After a solid period of growth in the 2010s, Zambia experienced a deceleration generated by deteriorating confidence, a worsening business environment, growing authoritarian/nationalistic tendencies by the government and, very significantly, consistent fiscal deterioration. Heavy external borrowing, coupled with an extremely poor efficiency rate and a lack of real political commitment to fiscal sustainability, finally resulted in a sovereign default in 2020. This has yet to be fully worked through, although a change of government, sustained austerity, and a much more constructive approach to reform and credibility are laying the foundation for a medium-term recovery of the economy.
From a relative asset class performance perspective, there are a few elements to highlight:
- Figure 1 shows how relative asset class performances in Zambian kwacha (ZMK) have largely been a wash on a cumulative basis since 2014.
- Figure 2 highlights that the notable exception has been the empirical performance of a persistent allocation to short-dated local Zambian bonds.

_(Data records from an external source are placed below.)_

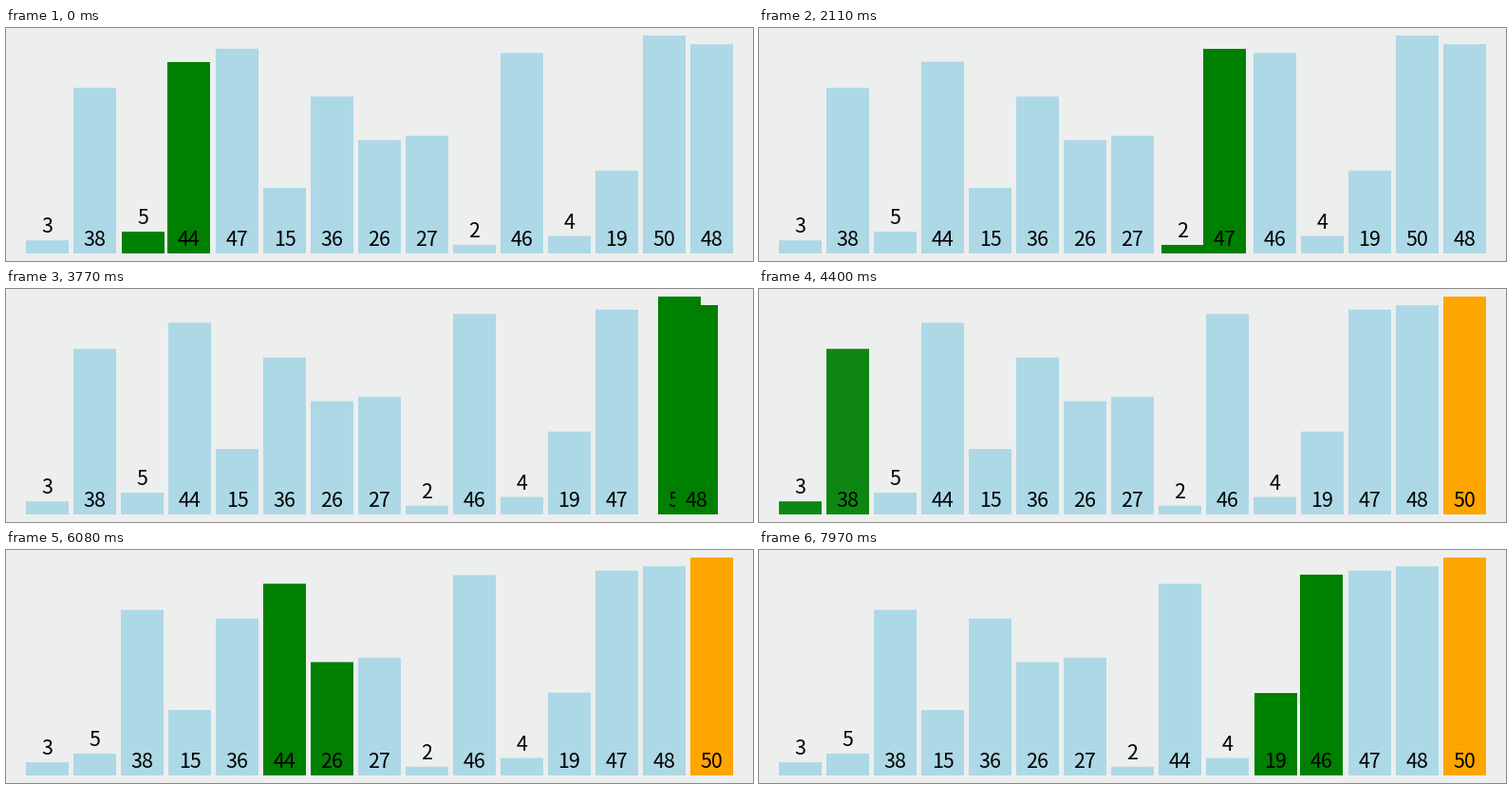
A matplotlib script for the animation above (8 s loop, 787 by 246 pixels).

```python
import numpy as np
import matplotlib.pyplot as plt
from matplotlib.animation import FuncAnimation
from matplotlib.colors import to_rgb
from matplotlib.patches import Rectangle

W, H, DPI = 787, 246, 100
LOOP, STEP = 8000, 20
BASE, UNIT, LEFT, PITCH, BAR = 238, 4.6, 21, 50, 45
VALUES = [3, 44, 38, 5, 47, 15, 36, 26, 27, 2, 46, 4, 19, 50, 48]

PLAIN, ACTIVE, SORTED = (np.array(to_rgb(c)) for c in ("lightblue", "green", "orange"))

# Key points: refresh number, time in ms, progress in sort states
KEYS = [(0, 0, 5.83), (6, 870, 10.43), (15, 2110, 16.76), (27, 3770, 25.43),
        (38, 5170, 32.69), (51, 6970, 41.83), (58, 7970, 46.83)]
KEY_N, KEY_MS, KEY_STATE = zip(*KEYS)
TICKS = np.interp(np.arange(KEY_N[-1] + 1), KEY_N, KEY_MS)


def bubble_states(values):
    """List every (x positions, colours) state of a bubble sort."""
    order = list(range(len(values)))
    done, states = set(), []

    def push(active=()):
        xs = np.empty(len(values))
        for slot, bar in enumerate(order):
            xs[bar] = LEFT + PITCH * slot
        colors = [SORTED if b in done else ACTIVE if b in active else PLAIN
                  for b in range(len(values))]
        states.append((xs, np.array(colors)))

    for end in range(len(values) - 1, 0, -1):
        push()
        for i in range(end):
            a, b = order[i], order[i + 1]
            push((a, b))
            if values[a] > values[b]:
                order[i], order[i + 1] = b, a
                push((a, b))
        done.add(order[end])
        push()
    return states


def ease(t):
    return 4 * t**3 if t < 0.5 else 1 - 4 * (1 - t)**3


def pose(ms):
    """Positions, colours and moving flags at the latest refresh."""
    tick = TICKS[np.searchsorted(TICKS, ms, side="right") - 1]
    k, t = divmod(np.interp(tick, KEY_MS, KEY_STATE), 1)
    (x0, c0), (x1, c1) = STATES[int(k) - 1], STATES[int(k)]
    e = ease(t)
    return x0 + (x1 - x0) * e, c0 + (c1 - c0) * e, x0 != x1


STATES = bubble_states(VALUES)

fig = plt.figure(figsize=(W / DPI, H / DPI), dpi=DPI, facecolor="#edeeee")
ax = fig.add_axes([0, 0, 1, 1])
ax.set(xlim=(0, W), ylim=(H, 0))
ax.axis("off")

bars, labels = [], []
for n, v in enumerate(VALUES):
    top = BASE - UNIT * v
    bar = Rectangle((0, top), BAR, UNIT * v, lw=0, zorder=2 * n)
    bars.append(ax.add_patch(bar))
    baseline = round(top) - 8 if v < 10 else BASE - 8
    labels.append(ax.text(0, baseline, str(v), zorder=2 * n + 1,
                          ha="center", va="baseline", color="black",
                          family="Noto Sans CJK JP", size=21.5 * 72 / DPI))


def draw(i):
    for bar, label, x, color, moving in zip(bars, labels, *pose((i + 0.5) * STEP)):
        bar.set_x(x)
        bar.set_snap(bool(moving))  # moving bars sit on whole pixels
        bar.set_facecolor(np.clip(color, 0, 1))
        label.set_x(x + BAR / 2)
    return bars + labels


anim = FuncAnimation(fig, draw, frames=LOOP // STEP, interval=STEP, repeat=True)
plt.show()
```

There are a few contributing factors here. The most important was the explicit and forthright rejection of the debt restructuring of domestic currency sovereign bonds, despite domestic Treasury bonds comprising c. 30% of the total public debt stock. This allowed for a substantial re-rating of local bonds, producing a much steeper yield curve than before. But it’s really been high real rates for sovereign borrowing in kwacha that have served short-dated exposures particularly well. Indeed, between 2015 and December 2023, real yields here averaged over 10% – with minimal duration risk, and mostly quite slim term premia in Zambia in the past. This has proven an especially potent combination to ensure a persistent, steady compounder in domestic terms.
- Yet, the continued longevity of such a favourable absolute and relative outperformer is undoubtedly questionable. The high level of real rates in Zambia is appealing to a wide investor base – yet isn’t economically sustainable for an extended period. The curve has a much more normal shape now; hence long-dated Zambian sovereign exposure should provide a return pick-up over short-dated maturities over time. And, the avoidance of a domestic debt restructuring was essentially a windfall for Zambian bonds – much of the additional real bond performance over the entire holding period is a result of this favourable outcome.